Sunday, 13 February 2011

The last glass eye maker

From The Times online

"IN A SMALL room overlooking a quiet North London street, Jost Haas sits in a white coat at a cluttered table, delicately blowing into a glass tube until a ball bubbles out from the end. Using skills unchanged for 170 years, he is making an artificial eye such as those that stare unseeing from a wooden tray at his elbow.

It is 35 years since Haas left Germany and brought his wife, Ulla, to this house in Mill Hill, where they raised a daughter. At that time Britain needed two or three glass-eye makers, who, because of the traditional skills used there, usually came from Germany. Now 66-year-old Haas is the only one. When he decides to retire, continuation of the craft here will almost certainly depend on whether a successor can be found from his native country."

The Glass Eye Maker from Tomas Leach on Vimeo.

Friday, 11 February 2011

1000 years of traditional crafts at Lincoln

A Thousand Years of Traditional Crafts at Lincoln Castle and Cathedral
Saturday, 21 May, 2011

This is a nice opportunity to show off your traditional craft at Lincoln. No demonstration fees are available and stands are limited and filling quickly so book soon if you want to go. The event ties in with the major international conference of the Preservation Trades Network. HCA will have a stand in the Nave of the Cathedral.  This is the info sent from Lincoln Cathedral....

Together, the Castle and Cathedral have been working on a new event that we intend should be both big and exciting and that aims to raise the profile of heritage skills in Lincolnshire and beyond.

Lincolnshire County Council (LCC) and the Cathedral have increasingly been working together on the heritage skills agenda; so far we’ve obtained Lottery funding to run a bursary scheme over the next five years in joinery, masonry and lead work, and European funding to build a Heritage Skills Centre at Lincoln Castle due to be completed mid 2012.

The work done to date shows that the public are enormously interested and supportive of our plans and this has encouraged us to put on an event that gives people the opportunity to see heritage skills in action.
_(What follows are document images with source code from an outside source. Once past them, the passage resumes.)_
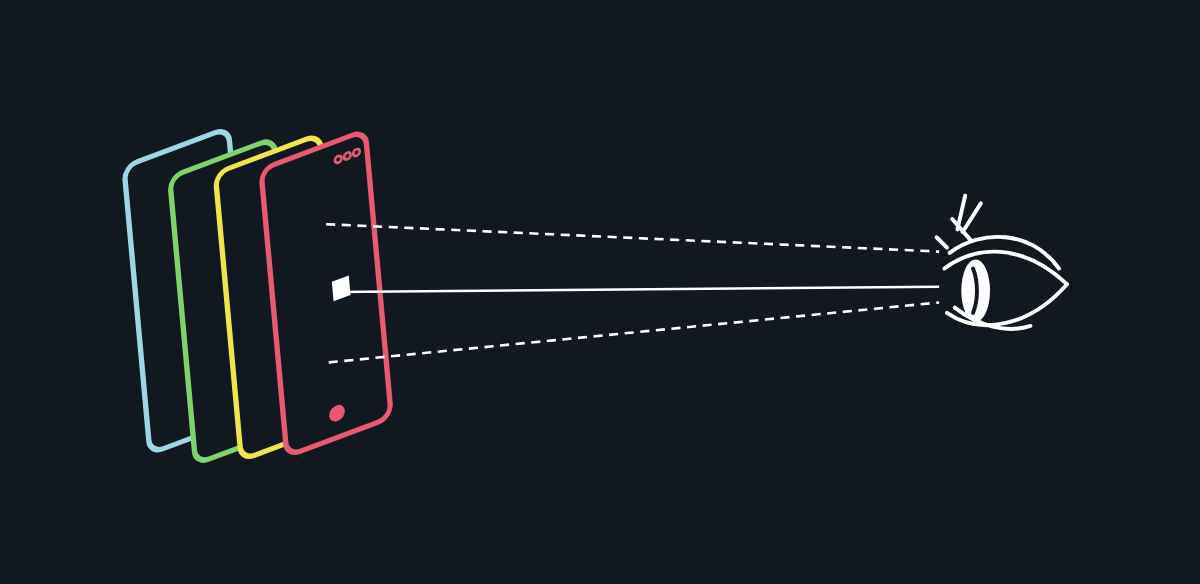
<!DOCTYPE html>
<html lang="en">
<head>
<meta charset="utf-8">
<title>Screens in View</title>
<style>
  :root {
    --ink-night: #111820;
    --line-white: #ffffff;
    --screen-sky: #9fd6e6;
    --screen-leaf: #7fd36c;
    --screen-sun: #f0e54b;
    --screen-rose: #e85a6f;
  }
  html, body {
    margin: 0;
    padding: 0;
    width: 1200px;
    height: 584px;
    overflow: hidden;
    background: var(--ink-night);
  }
  .stage {
    display: block;
    width: 1200px;
    height: 584px;
  }
  .device-frame {
    fill: var(--ink-night);
    stroke-width: 4;
    stroke-linejoin: round;
  }
  .sight-line {
    stroke: var(--line-white);
    stroke-width: 2;
    fill: none;
  }
  .sight-line--dashed { stroke-dasharray: 7 5; }
  .eye-stroke {
    stroke: var(--line-white);
    stroke-width: 3;
    fill: none;
    stroke-linecap: round;
    stroke-linejoin: round;
  }
</style>
</head>
<body>
<svg class="stage" viewBox="0 0 920 448" preserveAspectRatio="none" role="img" aria-label="A stack of coloured phone screens watched by a single eye">
  <defs>
    <rect id="device-shape" x="0" y="0" width="80" height="220" rx="10"/>
  </defs>

  <g class="device-stack">
    <use href="#device-shape" class="device-frame" stroke="var(--screen-sky)" vector-effect="non-scaling-stroke" transform="matrix(1,-0.375,0.091,1,95,128)"/>
    <use href="#device-shape" class="device-frame" stroke="var(--screen-leaf)" vector-effect="non-scaling-stroke" transform="matrix(1,-0.375,0.091,1,130,136)"/>
    <use href="#device-shape" class="device-frame" stroke="var(--screen-sun)" vector-effect="non-scaling-stroke" transform="matrix(1,-0.375,0.091,1,165,133)"/>
    <g class="device-front" transform="matrix(1,-0.375,0.091,1,200,130)">
      <use href="#device-shape" class="device-frame" stroke="var(--screen-rose)"/>
      <g class="status-dots" fill="none" stroke="var(--screen-rose)" stroke-width="2">
        <circle cx="58" cy="14" r="2.5"/>
        <circle cx="65" cy="14" r="2.5"/>
        <circle cx="72" cy="14" r="2.5"/>
      </g>
      <circle class="home-button" cx="40" cy="202" r="6" fill="var(--screen-rose)"/>
      <rect class="focus-square" x="45" y="103" width="13" height="15" fill="var(--line-white)"/>
    </g>
  </g>

  <g class="sight-lines">
    <line class="sight-line sight-line--dashed" x1="250" y1="172" x2="720" y2="193"/>
    <line class="sight-line" x1="258" y1="224" x2="720" y2="220"/>
    <line class="sight-line sight-line--dashed" x1="252" y1="278" x2="720" y2="232"/>
  </g>

  <g class="watching-eye">
    <path class="eye-stroke" d="M724 206 C748 188 784 186 818 218"/>
    <path class="eye-stroke" d="M728 194 C752 176 790 176 812 206"/>
    <path class="eye-stroke" d="M726 240 C752 258 790 250 818 218"/>
    <path class="eye-stroke" d="M732 236 C750 250 772 256 790 250"/>
    <path class="eye-stroke" d="M734 176 L740 150 M738 178 L752 156 M744 184 L730 168 M726 190 L718 182"/>
    <ellipse cx="748" cy="223" rx="11" ry="24" fill="var(--line-white)"/>
    <path d="M746 206 C750 216 750 230 746 240" stroke="var(--ink-night)" stroke-width="3" fill="none" stroke-linecap="round"/>
  </g>
</svg>
</body>
</html>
Demonstrations will be absolutely key to the event, whether it be mud and stud, stonemasonry, thatching, blacksmithing or the myriad other skills to be found in the East Midlands. This event is all about ‘showing off’ and making people realise how important these skills are. As someone who is involved in heritage skills we hope you will be interested in demonstrating at this event.

Key points of the day are as follows:
Joint ticket to cover both Castle and Cathedral – first time ever!
Cathedral Workshop will be open to view
Demonstrators in the Cathedral nave (clean only), Castle grounds in marquees and in the Castle Prison where there are 40 cell units which are clean, dry and have lighting (power sockets more problematic)
Have-a-Go activities for Children
Tastes of Lincolnshire food stalls will be placed through the Castle grounds and Castle Square – adding to the attraction of the event

We are used to running large events like this, for example our Sausage Festival at the Castle attracts some 9,500 visitors, and we have planned an extensive promotional campaign to ensure the success of the day for both us and the skills people.

If you would like to attend or just like to know more about the event, contact Penney Francis

Monday, 7 February 2011

please sign petition to save traditional boatbuilding site.

I have written about Standard Quay at Faversham before here 
and there was a good article in the Guardian here

Now is your chance in just a few seconds to help save this historic dockyard for the purpose it was intended. Simply follow this link and sign the epetition to show the local council that folk across the country and around the world value this part of our heritage.

Click here to go to the petition
All you need do is enter name, address and email. What is important is that after signing the petition you will be sent an email to confirm your email address and you need to open it and click the confirm signature link in order for you to be registered. As of today they have 128 signatures but I think that a lot of folk care enough about it to give it a few seconds of their time.